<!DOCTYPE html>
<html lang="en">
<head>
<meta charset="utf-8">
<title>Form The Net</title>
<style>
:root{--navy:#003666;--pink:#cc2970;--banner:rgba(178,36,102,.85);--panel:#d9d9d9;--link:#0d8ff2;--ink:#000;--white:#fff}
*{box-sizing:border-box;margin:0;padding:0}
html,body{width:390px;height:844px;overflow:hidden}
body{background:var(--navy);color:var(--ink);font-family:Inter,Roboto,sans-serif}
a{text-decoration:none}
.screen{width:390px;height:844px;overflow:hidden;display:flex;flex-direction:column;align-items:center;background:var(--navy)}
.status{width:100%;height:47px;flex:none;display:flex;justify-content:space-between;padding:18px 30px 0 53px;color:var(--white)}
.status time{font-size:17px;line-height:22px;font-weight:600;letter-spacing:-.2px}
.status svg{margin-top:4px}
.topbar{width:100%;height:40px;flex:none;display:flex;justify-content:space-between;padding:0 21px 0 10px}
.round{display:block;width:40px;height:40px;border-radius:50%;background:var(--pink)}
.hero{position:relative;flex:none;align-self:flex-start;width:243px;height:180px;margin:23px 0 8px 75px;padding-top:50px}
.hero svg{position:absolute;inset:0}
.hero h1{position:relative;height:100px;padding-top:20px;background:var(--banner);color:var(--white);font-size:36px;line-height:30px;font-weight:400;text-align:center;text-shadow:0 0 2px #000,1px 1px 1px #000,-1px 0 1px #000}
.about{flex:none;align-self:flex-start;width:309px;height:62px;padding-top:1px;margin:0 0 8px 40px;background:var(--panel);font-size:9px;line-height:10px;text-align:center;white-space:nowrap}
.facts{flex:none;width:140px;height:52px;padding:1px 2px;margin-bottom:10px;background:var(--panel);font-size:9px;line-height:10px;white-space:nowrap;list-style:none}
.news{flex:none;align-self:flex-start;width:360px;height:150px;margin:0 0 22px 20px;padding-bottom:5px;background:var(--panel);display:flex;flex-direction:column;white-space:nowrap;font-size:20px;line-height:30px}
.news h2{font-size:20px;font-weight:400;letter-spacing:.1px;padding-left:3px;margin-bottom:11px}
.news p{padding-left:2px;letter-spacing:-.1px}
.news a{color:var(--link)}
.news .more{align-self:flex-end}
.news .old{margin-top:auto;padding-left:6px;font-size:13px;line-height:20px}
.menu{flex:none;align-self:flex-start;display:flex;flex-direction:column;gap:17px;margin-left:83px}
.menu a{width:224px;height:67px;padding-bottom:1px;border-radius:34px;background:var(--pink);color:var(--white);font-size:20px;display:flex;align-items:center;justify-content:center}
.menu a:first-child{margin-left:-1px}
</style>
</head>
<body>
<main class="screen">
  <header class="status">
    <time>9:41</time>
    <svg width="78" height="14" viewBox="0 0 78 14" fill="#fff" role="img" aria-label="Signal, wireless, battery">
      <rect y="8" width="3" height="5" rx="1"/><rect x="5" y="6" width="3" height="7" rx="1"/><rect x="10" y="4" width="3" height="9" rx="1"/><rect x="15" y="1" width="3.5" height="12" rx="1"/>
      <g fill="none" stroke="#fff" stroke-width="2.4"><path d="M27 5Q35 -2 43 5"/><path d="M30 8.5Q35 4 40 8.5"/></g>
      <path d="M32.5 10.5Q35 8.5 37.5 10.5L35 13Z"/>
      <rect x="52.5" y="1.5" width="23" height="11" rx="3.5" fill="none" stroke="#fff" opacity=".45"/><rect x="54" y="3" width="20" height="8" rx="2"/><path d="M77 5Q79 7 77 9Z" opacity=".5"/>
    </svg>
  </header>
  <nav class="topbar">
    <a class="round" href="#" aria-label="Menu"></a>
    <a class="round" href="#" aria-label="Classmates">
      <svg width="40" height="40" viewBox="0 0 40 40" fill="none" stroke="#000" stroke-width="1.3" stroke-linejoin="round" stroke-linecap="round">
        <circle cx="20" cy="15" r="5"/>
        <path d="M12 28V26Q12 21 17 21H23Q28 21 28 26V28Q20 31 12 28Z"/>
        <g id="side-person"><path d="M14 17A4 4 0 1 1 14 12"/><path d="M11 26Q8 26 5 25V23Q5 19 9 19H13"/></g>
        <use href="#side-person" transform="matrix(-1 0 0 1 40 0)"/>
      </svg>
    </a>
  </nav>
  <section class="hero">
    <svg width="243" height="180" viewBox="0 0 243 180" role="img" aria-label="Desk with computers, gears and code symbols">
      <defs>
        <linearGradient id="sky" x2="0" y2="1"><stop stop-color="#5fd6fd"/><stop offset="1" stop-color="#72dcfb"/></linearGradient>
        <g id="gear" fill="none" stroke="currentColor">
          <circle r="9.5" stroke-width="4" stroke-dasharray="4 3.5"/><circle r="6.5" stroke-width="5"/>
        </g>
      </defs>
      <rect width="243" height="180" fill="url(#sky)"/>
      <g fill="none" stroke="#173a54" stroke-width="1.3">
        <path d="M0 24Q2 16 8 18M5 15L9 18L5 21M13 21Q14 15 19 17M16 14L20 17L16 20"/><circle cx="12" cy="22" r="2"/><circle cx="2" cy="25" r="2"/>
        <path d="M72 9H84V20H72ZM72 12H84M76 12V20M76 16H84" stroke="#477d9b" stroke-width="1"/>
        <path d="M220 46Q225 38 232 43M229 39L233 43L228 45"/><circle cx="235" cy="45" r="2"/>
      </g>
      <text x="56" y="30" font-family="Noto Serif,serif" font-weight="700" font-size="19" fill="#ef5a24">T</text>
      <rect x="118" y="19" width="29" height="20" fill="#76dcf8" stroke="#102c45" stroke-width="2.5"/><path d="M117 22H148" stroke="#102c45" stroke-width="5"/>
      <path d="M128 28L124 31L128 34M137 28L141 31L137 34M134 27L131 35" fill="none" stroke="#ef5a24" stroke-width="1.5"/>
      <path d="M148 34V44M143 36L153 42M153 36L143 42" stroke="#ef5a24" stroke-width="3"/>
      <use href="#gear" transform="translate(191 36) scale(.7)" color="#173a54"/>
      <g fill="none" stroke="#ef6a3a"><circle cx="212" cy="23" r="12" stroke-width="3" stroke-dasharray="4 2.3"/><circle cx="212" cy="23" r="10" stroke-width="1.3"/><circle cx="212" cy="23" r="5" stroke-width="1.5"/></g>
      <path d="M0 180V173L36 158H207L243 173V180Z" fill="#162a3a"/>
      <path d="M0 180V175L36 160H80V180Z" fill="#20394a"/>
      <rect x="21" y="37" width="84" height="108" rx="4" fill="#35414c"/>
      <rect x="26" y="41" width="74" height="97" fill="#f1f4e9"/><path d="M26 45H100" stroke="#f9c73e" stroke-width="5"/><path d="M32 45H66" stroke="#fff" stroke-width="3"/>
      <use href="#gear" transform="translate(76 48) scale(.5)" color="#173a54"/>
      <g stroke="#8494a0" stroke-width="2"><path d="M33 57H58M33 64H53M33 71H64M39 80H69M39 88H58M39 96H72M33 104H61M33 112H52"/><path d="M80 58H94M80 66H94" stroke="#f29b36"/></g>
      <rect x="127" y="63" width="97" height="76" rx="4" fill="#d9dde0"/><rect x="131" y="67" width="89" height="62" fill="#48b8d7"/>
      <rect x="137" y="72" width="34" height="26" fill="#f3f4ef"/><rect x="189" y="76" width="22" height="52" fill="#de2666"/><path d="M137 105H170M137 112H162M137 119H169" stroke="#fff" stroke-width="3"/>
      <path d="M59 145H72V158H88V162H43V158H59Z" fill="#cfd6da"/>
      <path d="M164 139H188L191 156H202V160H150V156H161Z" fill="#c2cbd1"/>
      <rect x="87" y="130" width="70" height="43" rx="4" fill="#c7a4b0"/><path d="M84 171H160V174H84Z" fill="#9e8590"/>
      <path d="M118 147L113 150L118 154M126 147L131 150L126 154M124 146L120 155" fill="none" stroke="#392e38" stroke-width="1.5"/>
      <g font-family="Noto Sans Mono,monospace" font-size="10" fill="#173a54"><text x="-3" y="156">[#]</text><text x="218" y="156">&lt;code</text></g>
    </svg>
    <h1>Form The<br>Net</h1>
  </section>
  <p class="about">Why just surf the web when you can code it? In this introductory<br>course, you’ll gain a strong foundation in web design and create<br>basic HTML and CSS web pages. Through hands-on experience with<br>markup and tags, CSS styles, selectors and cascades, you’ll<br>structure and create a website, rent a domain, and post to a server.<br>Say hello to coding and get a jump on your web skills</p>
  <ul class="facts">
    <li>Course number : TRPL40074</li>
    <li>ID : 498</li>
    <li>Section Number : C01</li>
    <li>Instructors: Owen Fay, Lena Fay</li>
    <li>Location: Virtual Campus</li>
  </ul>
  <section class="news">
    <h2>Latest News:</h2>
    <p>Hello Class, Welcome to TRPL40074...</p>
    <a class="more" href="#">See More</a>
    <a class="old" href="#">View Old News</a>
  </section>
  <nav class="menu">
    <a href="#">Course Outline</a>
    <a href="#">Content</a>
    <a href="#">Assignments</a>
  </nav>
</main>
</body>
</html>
# # #
▶ **WHAT TO WORK ON**: Show every line in the listing above that carries the word "font".

▶ **WRITTEN SOLUTION**:
body{background:var(--navy);color:var(--ink);font-family:Inter,Roboto,sans-serif}
.status time{font-size:17px;line-height:22px;font-weight:600;letter-spacing:-.2px}
.hero h1{position:relative;height:100px;padding-top:20px;background:var(--banner);color:var(--white);font-size:36px;line-height:30px;font-weight:400;text-align:center;text-shadow:0 0 2px #000,1px 1px 1px #000,-1px 0 1px #000}
.about{flex:none;align-self:flex-start;width:309px;height:62px;padding-top:1px;margin:0 0 8px 40px;background:var(--panel);font-size:9px;line-height:10px;text-align:center;white-space:nowrap}
.facts{flex:none;width:140px;height:52px;padding:1px 2px;margin-bottom:10px;background:var(--panel);font-size:9px;line-height:10px;white-space:nowrap;list-style:none}
.news{flex:none;align-self:flex-start;width:360px;height:150px;margin:0 0 22px 20px;padding-bottom:5px;background:var(--panel);display:flex;flex-direction:column;white-space:nowrap;font-size:20px;line-height:30px}
.news h2{font-size:20px;font-weight:400;letter-spacing:.1px;padding-left:3px;margin-bottom:11px}
.news .old{margin-top:auto;padding-left:6px;font-size:13px;line-height:20px}
.menu a{width:224px;height:67px;padding-bottom:1px;border-radius:34px;background:var(--pink);color:var(--white);font-size:20px;display:flex;align-items:center;justify-content:center}
      <text x="56" y="30" font-family="Noto Serif,serif" font-weight="700" font-size="19" fill="#ef5a24">T</text>
      <g font-family="Noto Sans Mono,monospace" font-size="10" fill="#173a54"><text x="-3" y="156">[#]</text><text x="218" y="156">&lt;code</text></g>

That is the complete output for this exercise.